As the twice-elected, popular governor of a crucial swing state, Kasich is formidable. His re-election victory last year was extraordinary: Kasich won nearly two-thirds of Ohio's statewide vote; he carried women by 23 points, won young voters by double-digits, and cleaned up among independents, winning that group by a staggering 43 points. The governor even won the support of one-third of black men, and one-in-five black female voters -- no small feat for a Republican. Granted, Kasich was facing a genuine trainwreck of an opponent, but he led comfortably in the race from wire-to-wire. There's a reason why Democrats failed to field a strong challenger against him. Ideologically, Kasich presents a mixed bag for conservatives. There's plenty to like -- via National Journal's March profile:
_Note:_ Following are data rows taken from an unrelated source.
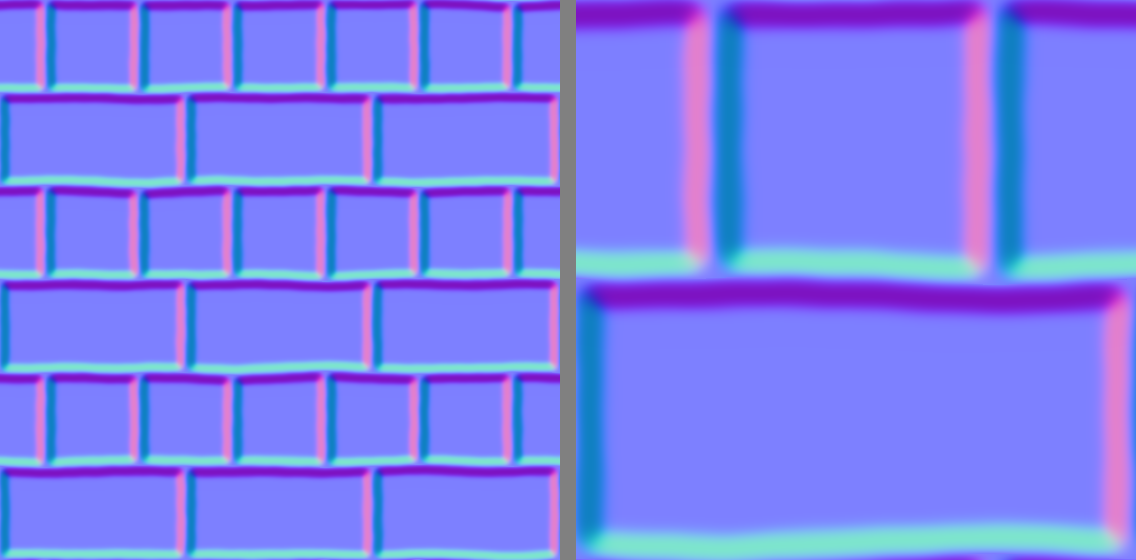
Left: the whole. Right: its middle third, enlarged.
Reproduce this texture map procedurally as a Shadertoy shader.

```glsl
// Tangent-space normal map of a brick wall: courses of long stretchers alternate
// with courses of short headers. Each brick is a raised block whose soft edge
// slopes are encoded as colour; tiling gradient noise makes the joints wander.

const float COURSES = 6.0;         // brick courses up the canvas
const float EDGE_INSET = 0.058;    // joint centre to brick edge, in course heights
const float EDGE_SOFTNESS = 0.033; // spread of the rounded edge, in course heights
const float LIT_SLOPE = 1.3;       // steepness of right and bottom edges
const float SHADED_SLOPE = 1.65;   // steepness of left and top edges

// Random unit vector for a lattice point
vec2 latticeGradient(vec2 cell) {
    float h = fract(sin(dot(cell, vec2(127.1, 311.7))) * 43758.5);
    float angle = 6.2832 * h;
    return vec2(cos(angle), sin(angle));
}

// Gradient noise that repeats every 'period' cells
float gradientNoise(vec2 p, float period, float seed) {
    vec2 cell = floor(p), f = p - cell;
    vec2 blend = f * f * f * (f * (f * 6.0 - 15.0) + 10.0);
    vec4 corner;
    for (int i = 0; i < 4; i++) {
        vec2 o = vec2(i & 1, i >> 1);
        vec2 wrapped = mod(cell + o, period) + seed;
        corner[i] = dot(latticeGradient(wrapped), f - o);
    }
    vec2 rows = mix(corner.xz, corner.yw, blend.x);
    return mix(rows.x, rows.y, blend.y);
}

// Independent noise for both axes, over the unit canvas
vec2 wobble(vec2 uv, float period, float seed) {
    return vec2(gradientNoise(uv * period, period, seed),
                gradientNoise(uv * period, period, seed + 53.0));
}

// Height of the soft edge at distance d inside the joint centre
vec2 edgeHeight(vec2 d) {
    return 1.0 / (1.0 + exp(-1.7 * (d - EDGE_INSET) / EDGE_SOFTNESS));
}

// Steepness of the soft edge, scaled to peak at one
vec2 edgeSlope(vec2 d) {
    vec2 t = (d - EDGE_INSET) / EDGE_SOFTNESS;
    return exp(-0.5 * t * t);
}

// Slope of the wall; p is measured in course heights
vec2 brickSlope(vec2 p) {
    float header = mod(floor(p.y), 2.0);
    vec2 size = vec2(2.0 - header, 1.0);
    vec2 low = vec2(mod(p.x - 0.5 * header, size.x), fract(p.y));
    vec2 high = size - low;

    // Own edges, plus the tails of the neighbours' edges across the joint
    vec2 slopeLow = edgeSlope(low), slopeHigh = edgeSlope(high);
    vec2 tailLow = edgeSlope(-low), tailHigh = edgeSlope(-high);

    // Green points down the canvas, so the vertical sign is flipped
    vec2 lit = vec2(slopeHigh.x + tailLow.x, slopeLow.y + tailHigh.y);
    vec2 shaded = vec2(slopeLow.x + tailHigh.x, slopeHigh.y + tailLow.y);
    vec2 height = edgeHeight(low) * edgeHeight(high);
    return (LIT_SLOPE * lit - SHADED_SLOPE * shaded) * height.yx;
}

// Pack a slope as a normal colour
vec3 normalColour(vec2 slope) {
    vec3 n = normalize(vec3(slope, 1.0));
    return vec3(0.49, 0.50, 0.50) + 0.5 * n;
}

void mainImage(out vec4 fragColor, in vec2 fragCoord) {
    vec2 uv = fragCoord / iResolution.xy;

    // Slow drift of the courses plus a faint ripple along the edges
    vec2 p = uv * COURSES + vec2(0.008, -0.003);
    p += vec2(0.010, 0.044) * wobble(uv, 6.0, 11.0);
    p += vec2(0.010, 0.006) * wobble(uv, 32.0, 29.0);

    fragColor = vec4(normalColour(brickSlope(p)), 1.0);
}
```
By and large, Kasich remains the deeply conservative politician he has always been: the government-slashing deficit obsessive who drove Democrats bonkers as chairman of the House Budget Committee in the 1990s. "He was Paul Ryan before Paul Ryan," praises antitax crusader Grover Norquist. As Ohio's chief executive, Kasich has eliminated the estate tax, cut income-tax rates, tightened food-stamp requirements, cut school funding, and championed business deregulation. He signed into law new restrictions on both abortion rights and voting rights, and, during his first year in office, launched a (failed) crusade to geld public-sector unions—similar to the one that Scott Walker led in Wisconsin. Three months ago, Kasich set his sights beyond Ohio, embarking on a national tour lobbying state lawmakers to call a constitutional convention aimed at ratifying a balanced-budget amendment.
Then comes the very next paragraph:
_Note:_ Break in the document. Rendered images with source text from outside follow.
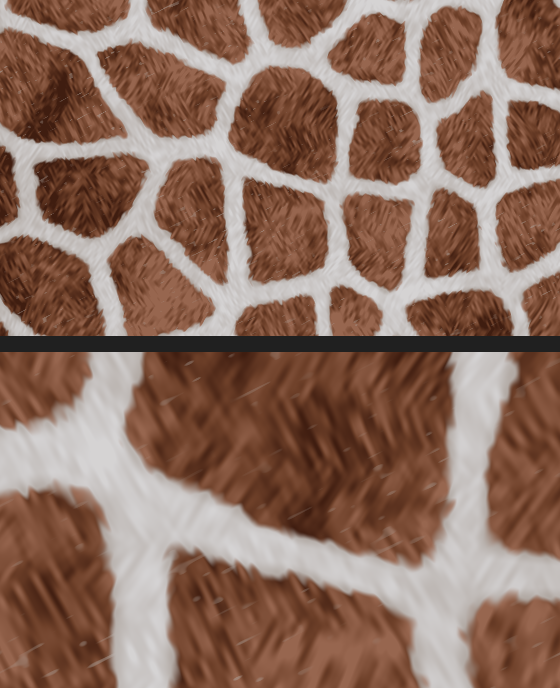
Top, the full canvas; bottom, a detail of the centre.
Reproduce this texture procedurally as a WebGL 2 fragment shader.

```glsl
#version 300 es
precision highp float;

#define ROWS 3.45          // patches per canvas height
#define JITTER 0.78        // irregularity of the patches
#define SEAM 0.027         // half width of the pale bands
#define ROUNDING 75.0      // higher gives sharper patch corners
#define FRINGE 0.011       // reach of hairs across the patch border
#define SOFTNESS 0.0055    // half width of the border blend
#define HAIR vec2(150.0, 42.0)
#define FUR_CONTRAST 1.15
#define MOTTLE 1.7

uniform vec2 u_resolution;
out vec4 fragColor;

const vec3 DARK = vec3(0.29, 0.145, 0.085);
const vec3 BROWN = vec3(0.43, 0.25, 0.16);
const vec3 TAN = vec3(0.55, 0.36, 0.27);
const vec3 GREY = vec3(0.68, 0.645, 0.62);
const vec3 WHITE = vec3(0.82, 0.81, 0.81);

vec2 hash2(vec2 p) {
    vec3 q = fract(p.xyx * vec3(0.1031, 0.1030, 0.0973));
    q += dot(q, q.yzx + 33.33);
    return fract((q.xx + q.yz) * q.zy);
}

float noise(vec2 p) {
    vec2 i = floor(p), f = fract(p);
    f = f * f * (3.0 - 2.0 * f);
    float a = hash2(i).x, b = hash2(i + vec2(1, 0)).x;
    float c = hash2(i + vec2(0, 1)).x, d = hash2(i + vec2(1, 1)).x;
    return mix(mix(a, b, f.x), mix(c, d, f.x), f.y);
}

float fbm(vec2 p) {
    float sum = 0.0, amp = 0.5;
    for (int i = 0; i < 4; i++) {
        sum += amp * noise(p);
        p = mat2(1.6, 1.2, -1.2, 1.6) * p + 17.3;
        amp *= 0.5;
    }
    return sum / 0.9375;
}

vec2 rotate(vec2 p, float a) {
    float c = cos(a), s = sin(a);
    return vec2(c * p.x - s * p.y, s * p.x + c * p.y);
}

// Short strands in two leanings, blended in loose tufts
float fur(vec2 p) {
    p += 0.03 * vec2(noise(p * 7.0), noise(p * 7.0 + 40.0));
    float a = noise(rotate(p, 0.55) * HAIR + 90.0);
    float b = noise(rotate(p, -0.5) * HAIR + 210.0);
    return mix(a, b, smoothstep(0.35, 0.65, noise(p * 13.0 + 5.0)));
}

vec2 site(vec2 cell) {
    return cell + 0.5 + JITTER * (hash2(cell + 31.0) - 0.5);
}

// Rounded distance to the patch border, and a random value per patch
vec2 patches(vec2 p) {
    vec2 q = vec2(p.x * (2.55 + 0.5 * p.x), p.y * ROWS + 0.25 * p.x);
    vec2 stretch = vec2(2.55 + p.x, ROWS);
    vec2 base = floor(q), home = base;
    float nearest = 1e5;
    for (int y = -1; y <= 1; y++)
    for (int x = -1; x <= 1; x++) {
        vec2 cell = base + vec2(x, y);
        vec2 r = site(cell) - q;
        if (dot(r, r) < nearest) { nearest = dot(r, r); home = cell; }
    }
    vec2 toHome = site(home) - q;
    float sum = 0.0;
    for (int y = -2; y <= 2; y++)
    for (int x = -2; x <= 2; x++) {
        if (x == 0 && y == 0) continue;
        vec2 other = site(home + vec2(x, y)) - q;
        vec2 across = other - toHome;
        float d = dot(0.5 * (toHome + other), across) / length(across * stretch);
        sum += exp(-ROUNDING * d);
    }
    return vec2(-log(sum) / ROUNDING, hash2(home + 7.0).y);
}

void main() {
    vec2 p = gl_FragCoord.xy / u_resolution.y;

    // Patch layout with gently bent, fringed borders
    vec2 bend = vec2(fbm(p * 5.0), fbm(p * 5.0 + 60.0)) - 0.5;
    vec2 cell = patches(p + 0.06 * bend);
    float strands = fur(p);
    float ragged = (strands - 0.5) * FRINGE + (noise(p * 62.0) - 0.5) * 0.009;
    float seam = SEAM * (0.82 + 0.36 * noise(p * 4.0 + 12.0));
    float soft = max(SOFTNESS, 0.8 / u_resolution.y);
    float inside = smoothstep(-soft, soft, cell.x - seam + ragged);

    // Brown coat: mottling, strands and shade toward the lower left
    float shade = smoothstep(0.75, 0.0, p.x) * (0.65 - 0.25 * p.y);
    float crease = smoothstep(0.55, 0.8, fbm(rotate(p, 0.4) * vec2(7.0, 2.5) + 3.0));
    float tone = 0.72 + MOTTLE * (fbm(p * 6.0 + 25.0) - 0.5)
        + FUR_CONTRAST * (strands - 0.5) + 0.3 * (cell.y - 0.5)
        - 0.55 * shade - 0.4 * crease;
    vec3 coat = tone < 0.5 ? mix(DARK, BROWN, max(tone * 2.0, -0.3))
                           : mix(BROWN, TAN, min(tone * 2.0 - 1.0, 1.35));

    // Sparse pale hairs
    float stray = noise(rotate(p, 1.1) * vec2(170.0, 50.0) + 300.0);
    stray = smoothstep(0.84, 0.97, stray) * noise(p * 9.0 + 70.0);
    coat = mix(coat, GREY, 0.55 * stray);

    // Pale bands, greyer along the borders
    float pale = 0.88 + 0.55 * (strands - 0.5) + 0.6 * (fbm(p * 9.0 + 80.0) - 0.5)
        - 0.5 * smoothstep(0.45, 1.0, cell.x / seam) - 0.35 * shade;
    vec3 band = mix(GREY, WHITE, clamp(pale, -0.3, 1.1));

    fragColor = vec4(mix(band, coat, inside), 1.0);
}
```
But the governor is also prone to jabbing his finger in the eye of his base with moves like raising infrastructure spending, increasing tax breaks for low-income residents, championing a fracking tax on oil and gas producers, pushing to hike cigarette taxes, making education funding more redistributive, increasing spending on mental-health care, mandating insurance coverage for autism, or commuting death sentences. And of course there's the granddaddy of betrayals: Medicaid expansion, which Kasich rammed through over opposition from Ohio's Republican-controlled Legislature.
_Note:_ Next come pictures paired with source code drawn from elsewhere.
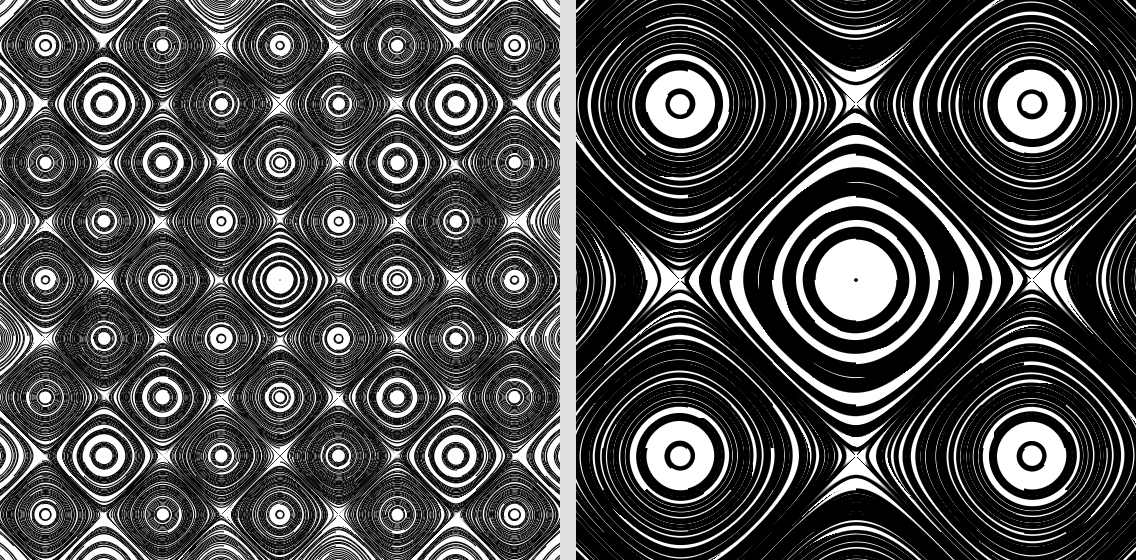
Left: the whole. Right: its middle third, enlarged.
Write a WebGL 1 fragment shader that draws this pattern.

```glsl
precision highp float;
// Black spiralling orbits in a checkered field of diamond-shaped vortices, on white.

uniform vec2 u_resolution;

const float PI = 3.14159265;
const float FIELD_SIZE = 30.0;     // phase units across the canvas
const float SEED_STEP = 0.75;      // spacing of the lattice of orbit starts
const float SEED_LIMIT = 15.01;    // no orbit starts beyond this
const int SEEDS_PER_SIDE = 9;      // lattice points that fit across one vortex
const float ORBIT_TIME = 16.0;     // how long each orbit is followed
const float DRIFT = 0.03;          // outward creep per unit of time
const float LINE_WIDTH = 0.0019;   // in canvas units
const vec3 INK = vec3(0.0);
const vec3 PAPER = vec3(1.0);

// Stream function: +-2 at vortex centres, 0 on the diamond borders.
float stream(vec2 p) {
  return cos(p.x) + cos(p.y);
}

float strength(vec2 p) {
  return clamp(abs(stream(p)), 0.0001, 1.9999);
}

// Level coordinate that grows steadily along a drifting orbit.
float level(float f) {
  return log((2.0 - f) / f);
}

// Approximate time of one turn at a given strength.
float turnTime(float f) {
  return 4.0 * log(8.0 / f) + 0.185 * f * f;
}

// Angle around a vortex, in turns.
float turnAngle(vec2 q) {
  return atan(q.y, q.x + 0.00001) / (2.0 * PI);
}

// Centre of the diamond cell that holds p.
vec2 vortexCentre(vec2 p) {
  vec2 diagonal = floor(vec2(p.x + p.y, p.x - p.y) / (2.0 * PI) + 0.5);
  return PI * vec2(diagonal.x + diagonal.y, diagonal.x - diagonal.y);
}

void main() {
  float canvas = min(u_resolution.x, u_resolution.y);
  vec2 p = (gl_FragCoord.xy - 0.5 * u_resolution) / canvas * FIELD_SIZE;
  float pixel = 1.0 / canvas;

  vec2 centre = vortexCentre(p);
  float spin = stream(centre) > 0.0 ? -1.0 : 1.0;
  float f = strength(p);
  float here = level(f);
  float angle = turnAngle(p - centre);
  float period = turnTime(f);
  float creep = DRIFT * period;

  // Converts a difference in level to a distance on the canvas.
  float slope = max(length(sin(p)), 0.0001);
  float levelToCanvas = 0.5 * f * (2.0 - f) / slope / FIELD_SIZE;

  // Every lattice point inside this vortex starts one spiral.
  vec2 firstSeed = ceil((centre - PI) / SEED_STEP) * SEED_STEP;
  float ink = 0.0;
  for (int j = 0; j < SEEDS_PER_SIDE; j++) {
    for (int i = 0; i < SEEDS_PER_SIDE; i++) {
      vec2 seed = firstSeed + SEED_STEP * vec2(float(i), float(j));
      vec2 offset = seed - centre;
      bool outsideCell = abs(offset.x) + abs(offset.y) > PI;
      bool outsideField = max(abs(seed.x), abs(seed.y)) > SEED_LIMIT;
      if (outsideCell || outsideField) continue;

      // Nearest arm of the spiral, limited to the turns it lasts.
      float rise = here - level(strength(seed));
      float phase = fract(spin * (angle - turnAngle(offset)));
      float lastTurn = floor(ORBIT_TIME / period - phase);
      if (lastTurn < 0.0) continue;
      float turn = clamp(floor(rise / creep - phase + 0.5), 0.0, lastTurn);

      float dist = abs(rise - creep * (turn + phase)) * levelToCanvas;
      ink = max(ink, clamp((0.5 * LINE_WIDTH - dist) / pixel + 0.5, 0.0, 1.0));
    }
  }

  gl_FragColor = vec4(mix(PAPER, INK, ink), 1.0);
}
```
While the governor has a long history of combating deficits and pursuing generally conservative policies, he's not above relying on new consumption taxes (some of which are particularly regressive) to help balance his budget proposals -- total spending in which has ballooned by 40 percent over his term in office, according to Ohio Watchdog. What has irked some of Kasich's conservative critics is his propensity to couch his government expansionism in explicitly religious terms, which some say is a deliberate effort to suggest that he's carrying out God's will by increasing government spending. Kasich routinely deploys faith-based arguments to defend his embrace of Obamacare's Medicaid expansion (he declined to set up a state exchange, and says he opposes the broader law), casting his decision as a fulfillment of the Biblical charge to help the poor. This framing side-steps unpleasant realities about the Medicaid expansion, which extends an over-burdened and empirically failing program to many more people, exacerbating pre-existing 'access shock' problems. Medicaid expansion is increasing so-called 'uncompensated care,' straining state budgets across the country, and sucking more people into government dependency. And by including less impoverished Americans in a faltering program designed to care for the indigent, Medicaid expanders are spreading limited resources even thinner, hurting the core group the program was originally erected to help. Is any of that truly "compassionate"? These are questions with which Kasich will be confronted in a competitive GOP primary.
I'll leave you with a logistical question for the Republican Party: In light of the ever-growing field of serious presidential hopefuls, how will the early primary debates work, exactly? Maybe I'm wrong, but I suspect a 14-podium spectacle would look like an excessive circus to many viewers, and would accomplish little. But if the RNC winnows down the eligible field by imposing various restrictions, might they run the risk of boxing out the only woman in the race, or the lone African-American, or one or more sitting governors/Senators, or 2012's runner-up? Read Allahpundit's post on these thorny questions and scroll down for a few potential solutions.
UPDATE: Is the party looking to cap the debate field somewhere "between nine and twelve"? If so, who gets left on the outside looking in, and how will that be determined?